The total population of the British Virgin Islands was
estimated in 1986 to be 12,000. Annual population growth averaged
1.6 percent over the 1982-85 period. About 500 expatriates from
Western Europe and North America also reportedly resided on the
islands. Eighty-five percent of the total population lived on
Tortola, 9 percent on Virgin Gorda, and about 3 percent each on the
islands of Anegada and Jost Van Dyke. In general, the islands were
underpopulated in comparison with most of the West Indies, having
a population density of only 78.4 per square kilometer. Despite the
relatively uncrowded conditions on the islands, the government
applied very strict immigration controls against other Caribbean
nationals attracted by the islands' relatively prosperous economy.
The people of the British Virgin Islands are primarily black.
Life expectancy at birth among the islanders in 1982 was 70.2
years. In 1982 the birth rate was 20.7, and the infant mortality
rate was 42.6 per 1,000 live births. The overall population of the
British Virgin Islands was young; 34 percent were under age 15, and
only 8.6 percent were over age 60.
Anguilla's population stood at 6,800 as of 1987; in addition,
a small number of expatriates from North America and Western Europe
lived on the island. Annual population growth averaged 0.7 percent
between 1982 and 1985. About 10 percent of the population lived in
the capital, The Valley, in the central part of the island. Like
the British Virgin Islands, the island of Anguilla had a low
population density for the Caribbean--76.9 people per square
The people of Anguilla are mainly black, but there are some
whites, descended from a party of Irishmen who landed on the island
in 1698. Life expectancy at birth on Anguilla in 1982 was the same
as on the British Virgin Islands (70.2). The birth rate in 1982 was
26.2 live births per 1,000 of the population. At the same time, the
infant mortality rate was 13.6 per 1,000 births. Approximately 28
percent of the population was under 15 years of age, and only 13
percent was over 60 years of age.
Montserrat's population in 1986 was estimated at 12,000. The
population grew at an average annual rate of 0.6 percent during
1982-85. About 10 percent of the population resided in Plymouth,
the capital. Montserrat's population has risen since 1970,
following thirty years of emigration resulting from poor economic
conditions and prospects on the island. The population density of
the island in 1982 stood at 117.6 per square kilometer.
Montserrat's population is 90 percent black and mulatto, with
some whites of Irish ancestry. Shortly after the initial English
settlement of the island in the first half of the seventeenth
century, a large group of Irishmen arrived on Montserrat. Whether

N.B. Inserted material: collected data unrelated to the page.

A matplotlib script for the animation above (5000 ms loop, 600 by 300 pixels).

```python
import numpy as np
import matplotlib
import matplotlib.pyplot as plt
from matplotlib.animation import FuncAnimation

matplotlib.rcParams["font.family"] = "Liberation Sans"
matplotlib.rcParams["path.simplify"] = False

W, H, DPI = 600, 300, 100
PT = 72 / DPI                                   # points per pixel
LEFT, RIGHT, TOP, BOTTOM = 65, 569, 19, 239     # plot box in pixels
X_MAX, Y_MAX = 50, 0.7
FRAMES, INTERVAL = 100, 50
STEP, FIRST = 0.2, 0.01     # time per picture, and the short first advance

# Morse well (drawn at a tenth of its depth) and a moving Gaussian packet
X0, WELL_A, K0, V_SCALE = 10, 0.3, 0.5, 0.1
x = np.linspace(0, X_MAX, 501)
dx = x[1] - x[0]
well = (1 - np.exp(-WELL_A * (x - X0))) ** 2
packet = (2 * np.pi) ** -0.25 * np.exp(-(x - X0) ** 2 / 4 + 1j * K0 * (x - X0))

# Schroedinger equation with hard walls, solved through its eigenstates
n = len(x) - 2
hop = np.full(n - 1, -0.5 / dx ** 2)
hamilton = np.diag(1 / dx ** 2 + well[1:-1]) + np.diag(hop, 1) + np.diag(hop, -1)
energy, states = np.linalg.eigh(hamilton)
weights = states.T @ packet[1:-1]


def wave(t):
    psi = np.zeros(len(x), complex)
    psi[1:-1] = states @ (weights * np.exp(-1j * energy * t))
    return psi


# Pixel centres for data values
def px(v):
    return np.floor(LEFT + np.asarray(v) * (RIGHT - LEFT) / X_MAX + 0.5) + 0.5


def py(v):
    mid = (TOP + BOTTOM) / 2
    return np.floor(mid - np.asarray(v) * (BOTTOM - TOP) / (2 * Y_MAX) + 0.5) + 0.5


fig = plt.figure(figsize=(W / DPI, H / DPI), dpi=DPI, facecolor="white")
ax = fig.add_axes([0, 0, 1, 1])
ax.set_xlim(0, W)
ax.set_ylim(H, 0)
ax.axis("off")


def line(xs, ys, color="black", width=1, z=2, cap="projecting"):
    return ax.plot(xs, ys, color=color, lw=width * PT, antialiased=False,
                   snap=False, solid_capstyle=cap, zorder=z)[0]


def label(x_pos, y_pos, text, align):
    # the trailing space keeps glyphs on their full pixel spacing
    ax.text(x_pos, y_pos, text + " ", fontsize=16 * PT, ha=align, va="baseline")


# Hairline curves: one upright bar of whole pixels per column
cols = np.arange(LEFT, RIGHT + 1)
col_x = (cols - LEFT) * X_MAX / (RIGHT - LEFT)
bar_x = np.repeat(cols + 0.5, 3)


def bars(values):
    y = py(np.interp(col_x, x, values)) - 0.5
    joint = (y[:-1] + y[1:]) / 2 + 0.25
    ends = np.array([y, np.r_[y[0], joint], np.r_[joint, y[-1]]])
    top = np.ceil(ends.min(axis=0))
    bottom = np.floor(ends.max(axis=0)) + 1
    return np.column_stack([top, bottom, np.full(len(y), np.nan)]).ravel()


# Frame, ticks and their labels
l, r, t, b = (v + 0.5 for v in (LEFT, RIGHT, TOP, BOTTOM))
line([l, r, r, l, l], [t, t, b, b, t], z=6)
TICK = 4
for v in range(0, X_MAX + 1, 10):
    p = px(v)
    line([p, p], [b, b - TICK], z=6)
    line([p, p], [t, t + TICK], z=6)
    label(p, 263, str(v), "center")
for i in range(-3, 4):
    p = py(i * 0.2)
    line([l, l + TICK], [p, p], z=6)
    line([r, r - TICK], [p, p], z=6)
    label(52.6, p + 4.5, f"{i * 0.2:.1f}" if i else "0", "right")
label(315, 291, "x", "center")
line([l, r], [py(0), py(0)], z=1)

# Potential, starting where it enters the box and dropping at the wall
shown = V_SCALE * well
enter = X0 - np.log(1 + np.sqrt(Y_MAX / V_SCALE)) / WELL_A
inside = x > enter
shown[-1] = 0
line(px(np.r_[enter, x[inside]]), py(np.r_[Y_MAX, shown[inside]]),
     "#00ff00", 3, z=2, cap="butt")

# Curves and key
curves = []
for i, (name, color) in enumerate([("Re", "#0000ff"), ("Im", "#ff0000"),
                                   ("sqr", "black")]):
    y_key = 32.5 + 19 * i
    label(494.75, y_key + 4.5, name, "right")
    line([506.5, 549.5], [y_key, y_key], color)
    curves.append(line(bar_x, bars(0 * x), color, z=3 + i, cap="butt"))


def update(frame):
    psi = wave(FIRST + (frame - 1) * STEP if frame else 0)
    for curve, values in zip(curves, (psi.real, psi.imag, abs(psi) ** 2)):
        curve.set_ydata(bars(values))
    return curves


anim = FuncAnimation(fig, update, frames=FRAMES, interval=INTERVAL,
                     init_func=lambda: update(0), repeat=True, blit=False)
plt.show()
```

they were exiled from Ireland or came voluntarily from other
Caribbean islands remains unknown, but their legacy on Montserrat
can be seen in a number of red-haired islanders.
Life expectancy at birth among Montserratians in 1982 was 70.2
years. The birth rate in 1982 was 22.3 live births per 1,000. In
comparison with the rate on the British Virgin Islands and
Anguilla, the infant mortality rate on Montserrat in 1982 was
low--7.7 per 1,000 live births. The age distribution on Montserrat
varied slightly from the pattern of the other two island groups;
only 31.5 percent of the population was under 15 years of age,
while close to 17 percent was over 60.
In all three territories, the predominant religion was
Christianity. Approximately 42 percent of the population in the
British Virgin Islands was Methodist, and 25 percent, Anglican. The
remaining 33 percent of the population included Roman Catholics,
Baptists, Seventh-Day Adventists, Jehovah's Witnesses, and members
of the Church of God.
Anguillians belonged mostly to Anglican or Methodist
congregations; each denomination claimed 43 percent of the
population. Baptists, Roman Catholics, Jehovah's Witnesses,
Seventh-Day Adventists, and members of Apostolic Faith and Second
Bethany Gospel Hall congregations accounted for the remaining 14
percent of the population. Anguillians were highly religious, which
accounted for the great opposition to casino gambling proposals in
Like the other two island groups, Montserrat was primarily
Anglican and Methodist. Approximately 33 percent of Montserratians
were Anglican, and 25 percent were Methodist. The remaining 42
percent of the population belonged to Baptist, Seventh-Day
Adventist, Pentecostal, or Roman Catholic congregations.
Data as of November 1987